Data_Sheet_1_Environmental Drivers of Free-Living vs. Particle-Attached Bacterial Community Composition in the Mauritania Upwelling System.docx
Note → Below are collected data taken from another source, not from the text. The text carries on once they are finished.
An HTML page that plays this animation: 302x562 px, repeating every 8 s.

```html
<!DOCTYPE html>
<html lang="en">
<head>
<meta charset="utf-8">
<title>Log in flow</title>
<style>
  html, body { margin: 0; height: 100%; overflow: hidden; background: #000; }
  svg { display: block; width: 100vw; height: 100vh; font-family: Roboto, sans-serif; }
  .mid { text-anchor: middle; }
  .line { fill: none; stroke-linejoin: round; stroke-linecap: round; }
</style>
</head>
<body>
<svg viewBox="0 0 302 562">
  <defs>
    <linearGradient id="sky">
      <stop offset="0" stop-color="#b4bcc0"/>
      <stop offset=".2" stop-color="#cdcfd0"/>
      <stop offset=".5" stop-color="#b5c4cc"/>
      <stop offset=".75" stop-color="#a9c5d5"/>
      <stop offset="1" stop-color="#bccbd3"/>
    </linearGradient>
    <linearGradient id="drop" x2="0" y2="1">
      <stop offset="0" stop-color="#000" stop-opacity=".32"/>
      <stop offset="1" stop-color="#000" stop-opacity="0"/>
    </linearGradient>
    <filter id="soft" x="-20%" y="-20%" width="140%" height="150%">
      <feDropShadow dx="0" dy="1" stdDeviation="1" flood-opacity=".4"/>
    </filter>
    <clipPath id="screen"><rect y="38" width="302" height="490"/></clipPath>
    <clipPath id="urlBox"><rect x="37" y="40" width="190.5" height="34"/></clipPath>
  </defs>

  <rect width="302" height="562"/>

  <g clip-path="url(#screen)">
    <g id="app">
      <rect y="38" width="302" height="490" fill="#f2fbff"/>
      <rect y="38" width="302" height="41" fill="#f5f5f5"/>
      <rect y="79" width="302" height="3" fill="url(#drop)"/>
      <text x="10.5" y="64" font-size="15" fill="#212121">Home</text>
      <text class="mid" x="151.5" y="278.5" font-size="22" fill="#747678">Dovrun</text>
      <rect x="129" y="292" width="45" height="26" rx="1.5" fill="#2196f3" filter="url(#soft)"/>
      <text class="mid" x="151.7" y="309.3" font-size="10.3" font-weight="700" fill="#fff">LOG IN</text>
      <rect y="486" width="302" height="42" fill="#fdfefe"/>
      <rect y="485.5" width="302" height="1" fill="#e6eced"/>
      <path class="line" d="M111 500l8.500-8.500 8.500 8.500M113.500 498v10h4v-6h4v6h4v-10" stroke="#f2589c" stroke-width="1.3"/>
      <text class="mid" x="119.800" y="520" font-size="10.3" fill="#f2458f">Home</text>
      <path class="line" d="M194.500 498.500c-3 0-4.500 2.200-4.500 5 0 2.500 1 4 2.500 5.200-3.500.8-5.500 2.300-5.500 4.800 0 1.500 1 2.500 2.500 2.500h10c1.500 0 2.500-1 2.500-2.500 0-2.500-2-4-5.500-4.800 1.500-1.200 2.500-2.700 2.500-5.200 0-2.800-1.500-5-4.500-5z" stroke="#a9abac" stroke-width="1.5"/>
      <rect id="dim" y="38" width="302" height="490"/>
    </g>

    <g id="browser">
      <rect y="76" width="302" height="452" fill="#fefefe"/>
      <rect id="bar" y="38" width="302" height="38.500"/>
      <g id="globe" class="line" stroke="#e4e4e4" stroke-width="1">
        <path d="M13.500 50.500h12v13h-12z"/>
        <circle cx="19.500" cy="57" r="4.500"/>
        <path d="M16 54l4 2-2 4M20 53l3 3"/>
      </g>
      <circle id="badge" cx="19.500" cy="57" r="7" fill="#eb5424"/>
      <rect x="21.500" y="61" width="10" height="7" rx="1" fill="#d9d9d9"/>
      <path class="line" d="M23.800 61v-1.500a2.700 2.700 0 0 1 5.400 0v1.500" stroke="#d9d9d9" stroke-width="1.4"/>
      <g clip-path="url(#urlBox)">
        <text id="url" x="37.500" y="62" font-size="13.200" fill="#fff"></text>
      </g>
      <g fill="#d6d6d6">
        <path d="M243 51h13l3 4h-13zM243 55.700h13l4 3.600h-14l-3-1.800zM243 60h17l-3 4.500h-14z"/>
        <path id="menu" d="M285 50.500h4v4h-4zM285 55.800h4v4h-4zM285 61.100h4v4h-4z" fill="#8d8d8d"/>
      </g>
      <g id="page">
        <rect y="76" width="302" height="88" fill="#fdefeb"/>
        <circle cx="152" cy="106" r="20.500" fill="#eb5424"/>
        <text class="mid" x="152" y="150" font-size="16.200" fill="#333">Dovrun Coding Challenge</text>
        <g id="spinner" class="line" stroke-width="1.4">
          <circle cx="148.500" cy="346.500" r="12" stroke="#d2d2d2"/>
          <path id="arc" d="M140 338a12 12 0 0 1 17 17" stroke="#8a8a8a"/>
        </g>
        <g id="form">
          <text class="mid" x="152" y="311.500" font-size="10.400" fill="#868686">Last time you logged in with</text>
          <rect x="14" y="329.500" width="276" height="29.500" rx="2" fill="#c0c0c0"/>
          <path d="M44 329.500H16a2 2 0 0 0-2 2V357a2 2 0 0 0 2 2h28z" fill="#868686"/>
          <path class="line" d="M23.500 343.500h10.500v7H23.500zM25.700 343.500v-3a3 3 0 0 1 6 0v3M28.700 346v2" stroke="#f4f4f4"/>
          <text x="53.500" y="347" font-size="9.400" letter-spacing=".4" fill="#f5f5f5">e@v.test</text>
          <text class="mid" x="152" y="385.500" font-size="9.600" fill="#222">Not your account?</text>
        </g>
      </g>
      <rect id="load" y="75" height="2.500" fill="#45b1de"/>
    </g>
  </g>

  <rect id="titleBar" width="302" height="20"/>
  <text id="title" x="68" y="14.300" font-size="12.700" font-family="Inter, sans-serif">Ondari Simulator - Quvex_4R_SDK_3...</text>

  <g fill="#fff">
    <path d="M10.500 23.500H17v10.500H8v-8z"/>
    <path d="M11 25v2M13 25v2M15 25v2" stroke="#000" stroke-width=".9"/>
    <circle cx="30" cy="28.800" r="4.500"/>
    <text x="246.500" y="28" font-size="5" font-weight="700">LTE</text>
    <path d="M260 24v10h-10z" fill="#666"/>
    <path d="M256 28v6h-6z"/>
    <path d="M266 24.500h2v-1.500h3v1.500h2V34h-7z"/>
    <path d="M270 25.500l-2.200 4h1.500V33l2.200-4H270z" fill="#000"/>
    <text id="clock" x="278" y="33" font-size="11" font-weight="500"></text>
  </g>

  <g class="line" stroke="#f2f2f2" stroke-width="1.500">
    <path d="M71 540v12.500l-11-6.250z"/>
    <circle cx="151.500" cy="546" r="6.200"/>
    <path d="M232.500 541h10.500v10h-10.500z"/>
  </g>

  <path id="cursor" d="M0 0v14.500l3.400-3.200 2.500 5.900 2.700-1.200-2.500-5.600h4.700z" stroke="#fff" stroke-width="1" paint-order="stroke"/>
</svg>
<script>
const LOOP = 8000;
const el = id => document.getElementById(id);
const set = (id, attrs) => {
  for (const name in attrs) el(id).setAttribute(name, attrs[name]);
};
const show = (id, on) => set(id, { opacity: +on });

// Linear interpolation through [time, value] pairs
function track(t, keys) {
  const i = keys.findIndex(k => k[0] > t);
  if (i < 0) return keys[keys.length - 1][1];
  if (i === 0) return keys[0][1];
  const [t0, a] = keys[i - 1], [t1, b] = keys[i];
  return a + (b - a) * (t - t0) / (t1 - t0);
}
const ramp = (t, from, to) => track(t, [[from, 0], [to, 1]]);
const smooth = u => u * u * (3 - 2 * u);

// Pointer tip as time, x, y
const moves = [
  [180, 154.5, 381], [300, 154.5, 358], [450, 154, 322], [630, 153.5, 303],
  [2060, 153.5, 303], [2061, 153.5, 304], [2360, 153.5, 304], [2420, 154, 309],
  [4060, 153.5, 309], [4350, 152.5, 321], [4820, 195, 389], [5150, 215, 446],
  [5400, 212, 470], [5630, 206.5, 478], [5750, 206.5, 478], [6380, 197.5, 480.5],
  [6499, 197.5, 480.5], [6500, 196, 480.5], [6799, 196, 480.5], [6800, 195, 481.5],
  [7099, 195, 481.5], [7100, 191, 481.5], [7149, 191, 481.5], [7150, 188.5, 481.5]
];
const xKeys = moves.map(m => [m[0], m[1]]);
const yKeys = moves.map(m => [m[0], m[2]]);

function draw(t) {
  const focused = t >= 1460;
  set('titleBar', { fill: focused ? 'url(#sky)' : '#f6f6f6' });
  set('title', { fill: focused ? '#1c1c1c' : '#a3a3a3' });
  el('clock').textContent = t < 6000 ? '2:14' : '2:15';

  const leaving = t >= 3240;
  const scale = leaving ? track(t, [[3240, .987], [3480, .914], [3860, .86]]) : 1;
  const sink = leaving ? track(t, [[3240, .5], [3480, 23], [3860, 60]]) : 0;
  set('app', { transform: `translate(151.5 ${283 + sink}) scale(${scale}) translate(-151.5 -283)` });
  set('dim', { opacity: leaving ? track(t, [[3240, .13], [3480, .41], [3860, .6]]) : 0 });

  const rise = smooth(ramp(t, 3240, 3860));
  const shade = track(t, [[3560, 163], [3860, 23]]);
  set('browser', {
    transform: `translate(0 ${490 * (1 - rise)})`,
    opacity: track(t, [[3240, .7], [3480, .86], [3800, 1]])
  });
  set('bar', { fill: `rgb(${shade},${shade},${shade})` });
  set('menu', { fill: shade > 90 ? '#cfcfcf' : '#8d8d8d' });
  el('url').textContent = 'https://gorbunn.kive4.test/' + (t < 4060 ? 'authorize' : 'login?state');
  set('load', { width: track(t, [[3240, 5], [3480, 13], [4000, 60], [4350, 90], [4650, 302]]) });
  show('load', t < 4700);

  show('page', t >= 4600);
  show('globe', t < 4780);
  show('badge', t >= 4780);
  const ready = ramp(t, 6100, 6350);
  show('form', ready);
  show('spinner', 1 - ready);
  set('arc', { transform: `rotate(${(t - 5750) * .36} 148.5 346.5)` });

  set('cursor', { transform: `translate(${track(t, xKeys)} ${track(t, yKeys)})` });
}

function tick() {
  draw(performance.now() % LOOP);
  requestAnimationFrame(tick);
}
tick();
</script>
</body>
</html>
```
Saharan dust input and seasonal upwelling along North–West Africa provide a model system for studying microbial processes related to the export and recycling of nutrients. This study offers the first molecular characterization of prokaryotic particle-attached (PA; >3.0 μm) and free-living (FL; 0.2–3.0 μm) players in this important ecosystem during August 2016. Environmental drivers for alpha-diversity, bacterial community composition, and differences between FL and PA fractions were identified. The ultra-oligotrophic waters off Senegal were dominated by Cyanobacteria while higher relative abundances of Alphaproteobacteria, Bacteroidetes, Verrucomicrobia, and Planctomycetes (known particle-degraders) occurred in the upwelling area. Temperature, proxy for different water masses, was the best predictor for changes in FL communities. PA community variation was best explained by temperature and ammonium. Bray Curtis dissimilarities between FL and PA were generally very high and correlated with temperature and salinity in surface waters. Greatest similarities between FL and PA occurred at the deep chlorophyll maximum, where bacterial substrate availability was likely highest. This indicates that environmental drivers do not only influence changes among FL and PA communities but also differences between them. This could provide an explanation for contradicting results obtained by different studies regarding the dissimilarity/similarity between FL and PA communities and their biogeochemical functions.